  2. Any sampling method works. Our data (below) from 2018 show that when you scout with a sweep net, a beat sheet, or both combined, you are profiting over not scouting at all. This is why we are distributing beat sheets free of charge at the Tidewater AREC. The companies that have paid for your beat sheets (Corteva, BASF, and FMC) agree. No one wants you to spend money unnecessarily – especially in this difficult time.

Figure 1. Comparison, in terms of lint yield, of different sampling methods for tarnished plant bug (sweep net, drop cloth, and sweep net until 2nd week of bloom combined with drop cloth after) and different thresholds (low, medium or recommended, high, and very high). Favoring the low threshold (1 per drop cloth sample) was profitable when using a drop cloth alone, but this did not make money over using a medium threshold in the combined method. Regardless, you make money if you sample and spray by any method. Not every Virginia field will experience this high pressure.

 

 

 

Table 1.  Net economic returns (per hectare) for threshold trial in 2018 above the untreated control. Cotton was priced at $0.77 per acre for 2018; nitrogen (32-0-0) was priced at $49.18/acre (120.0 lb/acre); bifenthrin (6.4 oz) was priced at $2.90/acre; acephate (8 oz) was priced at $3.12/acre; sulfoxaflor (2.25 oz) was priced at $13.80/acre; thiamethoxam (2 oz) was priced at $15.61/acre; chlorantraniliprole (27 oz) was priced at $26.35/acre

 

 

 

 

 

 

As always, best wishes for a profitable 2019. Please reach out to Sally or myself if you have questions or concerns. I hope that you have the opportunity to spend this weekend with the people and activities that you value most. Happy 4th y’all!

Plant bugs in cotton update

Plant bug populations have been spotty, and lower overall than this time last year (click to see map). 10% or fewer of Virginia fields need insecticide applications this week, but, unfortunately, a much higher percentage will end up treated. Before making a decision to spray without scouting consider several things:

  1. Your risk of aphids and spider mites increases, especially if it does not rain soon.
  2. Your risk of subsequent plant bug infestations increases.
  3. You spend money that you did not have to spend.

Spraying for plant bugs at or exceeding threshold will pay off. Keep in mind that sprays during flowering typically yield higher returns. These two Focus on Cotton presentations by NCSU (click here) and VT (click here) will tell you what you need to know about plant bugs in our region (follow links).

If you need help scouting, ANR agents Josh Holland (Southampton) and Elizabeth Pittman (Suffolk) will be hosting scouting clinics in July. More information coming soon.

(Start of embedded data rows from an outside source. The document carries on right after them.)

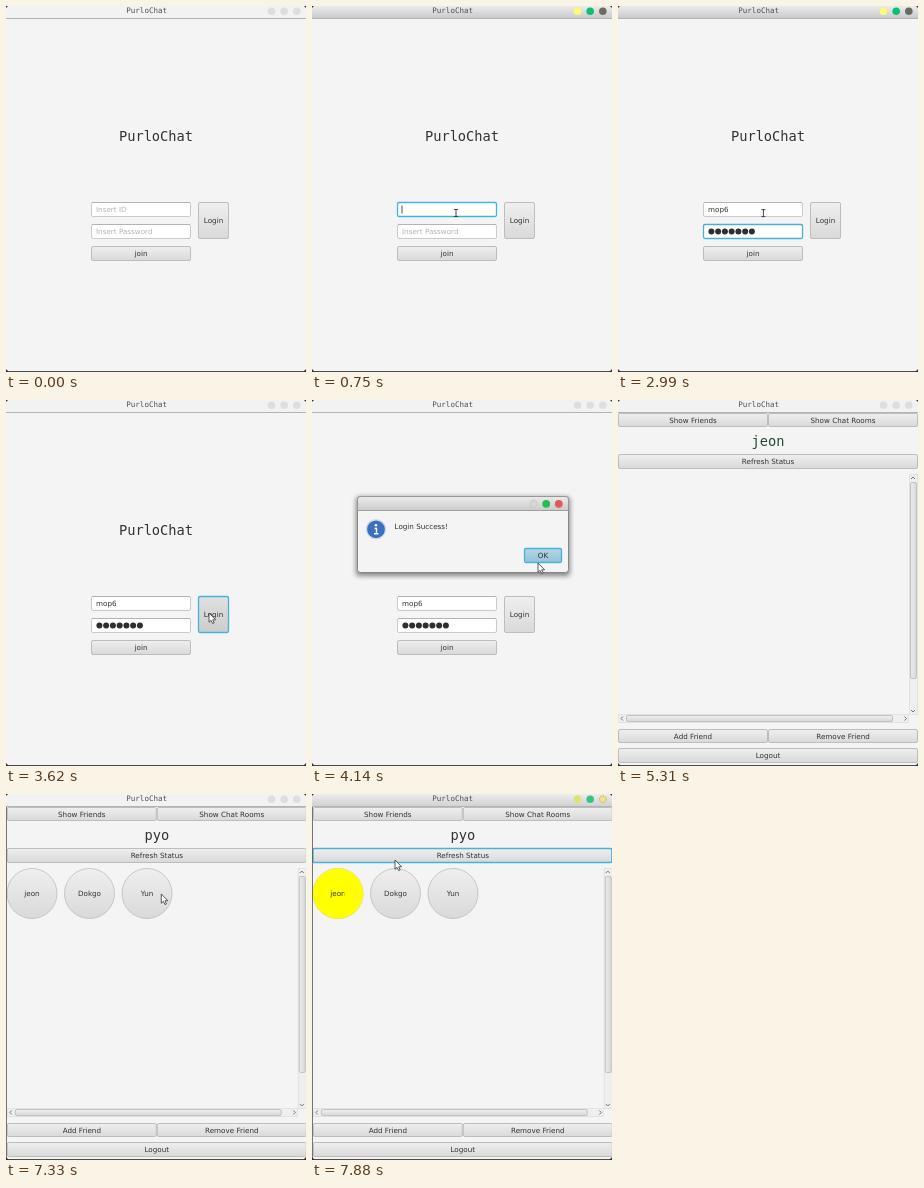
Recreate the animation shown at these times as an HTML page. Size 300 by 366 pixels, loop 8000 ms.

```html
<!DOCTYPE html>
<html lang="en">
<head>
<meta charset="utf-8">
<title>PurloChat</title>
<style>
  html, body { margin: 0; width: 300px; height: 366px; overflow: hidden; background: #f4f4f4; }
  svg { display: block; }
  text { font: 7.2px "DejaVu Sans", sans-serif; fill: #333; white-space: pre; }
  .mono { font-family: "DejaVu Sans Mono", monospace; font-size: 7.55px; }
  .big { font-family: "DejaVu Sans Mono", monospace; font-size: 13.7px; }
  .mid { text-anchor: middle; }
  .prompt { fill: #b3b3b3; }
</style>
</head>
<body>
<svg id="stage" width="300" height="366" viewBox="0 0 300 366">
  <defs>
    <linearGradient id="face" x2="0" y2="1"><stop stop-color="#efefef"/><stop offset="1" stop-color="#d9d9d9"/></linearGradient>
    <linearGradient id="thumb" x2="1" y2="0"><stop stop-color="#ececec"/><stop offset="1" stop-color="#d8d8d8"/></linearGradient>
    <linearGradient id="bar" x2="0" y2="1"><stop stop-color="#ebebeb"/><stop offset="1" stop-color="#cbcbce"/></linearGradient>
    <linearGradient id="blue" x2="0" y2="1"><stop stop-color="#b4d6e6"/><stop offset="1" stop-color="#94c2d8"/></linearGradient>
    <filter id="soft" x="-10%" y="-20%" width="120%" height="150%"><feGaussianBlur stdDeviation="2.5"/></filter>
  </defs>
</svg>
<script>
const LOOP = 8000;
const APP = 'PurloChat', USER = 'mop6';
const stage = document.getElementById('stage');

function add(parent, tag, attrs, text) {
  const node = document.createElementNS('http://www.w3.org/2000/svg', tag);
  for (const key in attrs) node.setAttribute(key, attrs[key]);
  if (text) node.textContent = text;
  parent.append(node);
  return node;
}
const group = (parent = stage) => add(parent, 'g', {});
const label = (p, x, y, text, cls = 'mid') => add(p, 'text', { x, y, class: cls }, text);
const dot = (p, cx, cy, r, fill, more) => add(p, 'circle', { cx, cy, r, fill, ...more });
const line = (p, d, stroke, width = 1) =>
  add(p, 'path', { d, stroke, 'stroke-width': width, fill: 'none' });
const box = (p, x, y, width, height, fill, stroke = 'none', rx = 1.5) =>
  add(p, 'rect', { x: x + .5, y: y + .5, width: width - 1, height: height - 1, rx, fill, stroke });
const ring = (p, x, y, w, h) => {
  const node = box(p, x, y, w, h, 'none', '#45b2d6');
  node.setAttribute('stroke-width', 1.3);
  return node;
};
const show = (node, on) => node.setAttribute('visibility', on ? 'inherit' : 'hidden');
const between = (t, a, b) => t >= a && t < b;

function button(p, x, y, w, h, text, fill = 'url(#face)') {
  box(p, x, y, w, h, fill, '#bdbdbd');
  label(p, x + w / 2, y + h / 2 + 2.6, text);
}

// Login screen
const login = group();
label(login, 150, 134.5, APP, 'big mid');
for (const y of [196, 218]) {
  box(login, 85, y, 100, 15, '#fff', '#cbcbcb');
  line(login, `M86 ${y + .5}H184`, '#b4b4b4');
}
button(login, 85, 240, 100, 15, 'join');
button(login, 192, 196, 31, 37, 'Login');
const pressed = box(login, 192, 196, 31, 37, 'rgba(0,0,0,.06)');
const idPrompt = label(login, 90, 206.2, 'Insert ID', 'prompt');
const pwPrompt = label(login, 90, 228.2, 'Insert Password', 'prompt');
const idText = label(login, 90, 206.2, '', '');
const secret = Array.from({ length: 7 }, (_, i) => dot(login, 93.4 + i * 6.75, 225.5, 3, '#2e2e2e'));
const caret = line(login, 'M0 -4V4', '#222', .8);
const idRing = ring(login, 85, 196, 100, 15);
const pwRing = ring(login, 85, 218, 100, 15);
const loginRing = ring(login, 192, 196, 31, 37);

// Friends screens
function friendsScreen(name, color, friends, shift) {
  const g = group();
  g.setAttribute('transform', `translate(${shift} 0)`);
  button(g, 0, 13, 150, 14, 'Show Friends');
  button(g, 150, 13, 150, 14, 'Show Chat Rooms');
  label(g, 150, 45.7, name, 'big mid').style.fill = color;
  button(g, 0, 54, 300, 15, 'Refresh Status');
  box(g, 291, 74, 9, 241, '#efefef', '#e2e2e2', 0);
  box(g, 0, 314, 291, 9, '#efefef', '#e2e2e2', 0);
  box(g, 292, 82, 7, 197, 'url(#thumb)', '#c2c2c2');
  box(g, 8, 315, 267, 7, 'url(#face)', '#c2c2c2');
  line(g, 'M293 79l2-2 2 2M293 310l2 2 2-2M5 316.500l-2 2 2 2M286.500 316.500l2 2-2 2', '#666', .9);
  button(g, 0, 329, 150, 14, 'Add Friend');
  button(g, 150, 329, 150, 14, 'Remove Friend');
  button(g, 0, 348, 300, 15, 'Logout');
  friends.forEach((friend, i) => {
    const x = 25.2 + i * 57.5;
    dot(g, x, 99.5, 25, 'url(#face)', { stroke: '#bdbdbd', 'stroke-width': .8 });
    label(g, x, 102.2, friend);
  });
  return g;
}
const first = friendsScreen('jeon', '#254a34', [], 0);
const second = friendsScreen('pyo', '#333', ['jeon', 'Dokgo', 'Yun'], .8);
const refreshRing = ring(second, -.5, 54, 300, 15);
const online = group(second);
dot(online, 25.2, 99.5, 25.2, '#ff0');
const clip = add(stage.querySelector('defs'), 'clipPath', { id: 'cut' });
add(clip, 'rect', { x: 0, y: 90, width: 31.5, height: 20 });
label(online, 25.2, 102.2, 'jeon').setAttribute('clip-path', 'url(#cut)');
line(second, 'M-.4 12V366', '#555', .9);

// Window frame
const frame = group();
box(frame, -1, -1, 302, 13, '#f2f2f2', 'none', 0);
const lit = group(frame);
add(lit, 'rect', { width: 300, height: 12, fill: 'url(#bar)' });
line(frame, 'M0 12.500H300', '#b3b3b3');
label(frame, 140.7, 7.2, APP, 'mono mid').style.fill = '#505050';
for (const x of [265.5, 278.2, 290.8]) dot(frame, x, 5.3, 3.8, '#dedede');
const lamps = group(frame);
const lampA = dot(lamps, 265.5, 5.3, 3.8, '');
dot(lamps, 278.2, 5.3, 3.8, '#0dbf73');
const lampC = dot(lamps, 290.8, 5.3, 3.8, '');
const dashes = dot(lamps, 290.8, 5.3, 3.4, 'none', { stroke: '#8c8a4a', 'stroke-width': .8, 'stroke-dasharray': '1.3 1.3' });
line(frame, 'M0 365.500H300', '#4a4a4a');
add(frame, 'path', { d: 'M0 0h2l-2 2zM300 0h-2l2 2zM0 366v-3l3 3zM300 366v-3l-3 3z', fill: '#333' });

// Message box
const dialog = group();
add(dialog, 'rect', { x: 44, y: 97, width: 214, height: 79, rx: 3, fill: '#000', opacity: .45, filter: 'url(#soft)' });
box(dialog, 45, 96, 212, 77, '#f4f4f4', '#868686', 3);
add(dialog, 'path', { d: 'M45.500 110.500V99.500q0-3 3-3H253.500q3 0 3 3V110.500z', fill: 'url(#bar)', stroke: '#8e8e8e', 'stroke-width': .8 });
dot(dialog, 221.7, 103.8, 3.6, '#d6d6d6', { stroke: '#c2c2c2', 'stroke-width': .6 });
dot(dialog, 234.2, 103.8, 3.9, '#25bd50');
dot(dialog, 246.8, 103.8, 3.9, '#e05858');
dot(dialog, 64, 129.3, 9.6, '#3b6fc0', { stroke: '#d3dcea', 'stroke-width': 1.4 });
dot(dialog, 64, 125.2, 1.3, '#fff');
line(dialog, 'M62.500 128.500H64.500V133.500M62 133.800H66.500', '#fff', 1.4);
label(dialog, 82.5, 128.7, 'Login Success!', '');
button(dialog, 212, 148, 38, 15, 'OK', 'url(#blue)');
ring(dialog, 212, 148, 38, 15);

// Pointers
const arrow = add(stage, 'path', { d: 'M0 0V9.300L2.100 7.400 3.700 10.600 5.200 9.900 3.700 6.800H6.600z', fill: '#fff', stroke: '#333', 'stroke-width': .8 });
const beam = line(stage, 'M-2-3.500H2M0-3.500V3.500M-2 3.500H2', '#333', .9);

// [time, x, y]
const route = [
  [30, 190, 368], [520, 144, 207], [2950, 144, 207], [3400, 203, 213], [3660, 203, 213],
  [4080, 226, 163], [4220, 226, 163], [4580, 234, 233], [4820, 235, 368],
  [6050, 40, 368], [6480, 66, 171], [6540, 66, 171], [6840, 21, 109],
  [7250, 166, 105], [7610, 83, 66]
];
// [time, level, fade length]
const focusLevels = [[0, 0, 1], [560, 1, 180], [3450, 0, 130], [4230, 1, 150], [5310, 0, 1], [7760, 1, 150]];

const clamp = v => Math.min(1, Math.max(0, v));
const ease = v => v * v * (3 - 2 * v);

function pointAt(t) {
  const i = route.findIndex(p => p[0] > t);
  if (i < 0) return route.at(-1).slice(1);
  if (i === 0) return route[0].slice(1);
  const [a, b] = [route[i - 1], route[i]];
  const k = ease((t - a[0]) / (b[0] - a[0]));
  return [a[1] + (b[1] - a[1]) * k, a[2] + (b[2] - a[2]) * k];
}

function activity(t) {
  return focusLevels.reduce((v, [at, to, len]) => v + (to - v) * clamp((t - at) / len), 0);
}

function draw(t) {
  const onLogin = t < 4400, onSecond = t >= 6050;
  show(login, onLogin);
  show(first, !onLogin && !onSecond);
  show(second, onSecond);

  const inId = between(t, 560, 1880), inPw = between(t, 2210, 3440);
  const typed = clamp((Math.floor((t - 1280) / 100) + 1) / 4) * 4;
  const hidden = Math.floor((t - 2300) / 95) + 1;
  idText.textContent = USER.slice(0, typed);
  show(idPrompt, !inId && !typed);
  show(pwPrompt, t < 2210);
  secret.forEach((d, i) => show(d, i < hidden));
  show(idRing, inId);
  show(pwRing, inPw);
  show(loginRing, between(t, 1880, 2210) || between(t, 3440, 3700) || between(t, 4230, 4400));
  show(pressed, between(t, 3440, 3660));
  show(caret, inId && !between(t, 1180, 1280) || inPw && t < 2950);
  const caretX = inId ? 90 + (typed ? idText.getComputedTextLength() : 0)
                      : 90 + Math.min(7, Math.max(0, hidden)) * 6.75;
  caret.setAttribute('transform', `translate(${caretX} ${inId ? 203.5 : 225.5})`);

  show(refreshRing, t >= 7790);
  show(online, t >= 7880);

  const level = activity(t);
  lit.setAttribute('opacity', level);
  lamps.setAttribute('opacity', level);
  lampA.setAttribute('fill', onSecond ? '#e3e35c' : '#fdfb74');
  lampC.setAttribute('fill', onSecond ? '#eae77c' : '#6b6b5e');
  show(dashes, onSecond);

  show(dialog, between(t, 3660, 4230));
  dialog.setAttribute('opacity', clamp((t - 3640) / 140));

  const [x, y] = pointAt(t);
  const overField = onLogin && x > 85 && x < 185 && (between(y, 196, 211) || between(y, 218, 233));
  for (const p of [arrow, beam]) p.setAttribute('transform', `translate(${x} ${y})`);
  show(arrow, !overField);
  show(beam, overField);
}

const start = performance.now();
function tick() {
  draw((performance.now() - start) % LOOP);
  requestAnimationFrame(tick);
}
tick();
</script>
</body>
</html>
```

Beat sheets are available to you free of charge at these events and at the Taylor lab at the Tidewater AREC. Stop by anytime Monday through Friday 8 am – 4 pm. We are closed next Thursday and Friday.

A big thank you to FMC, BASF, and Corteva for sponsoring this round of beat sheets!!

A big thank you to Josh Holland for his help scouting this week!

Click this link for interactive map with insect density and square retention data (click points for summary data).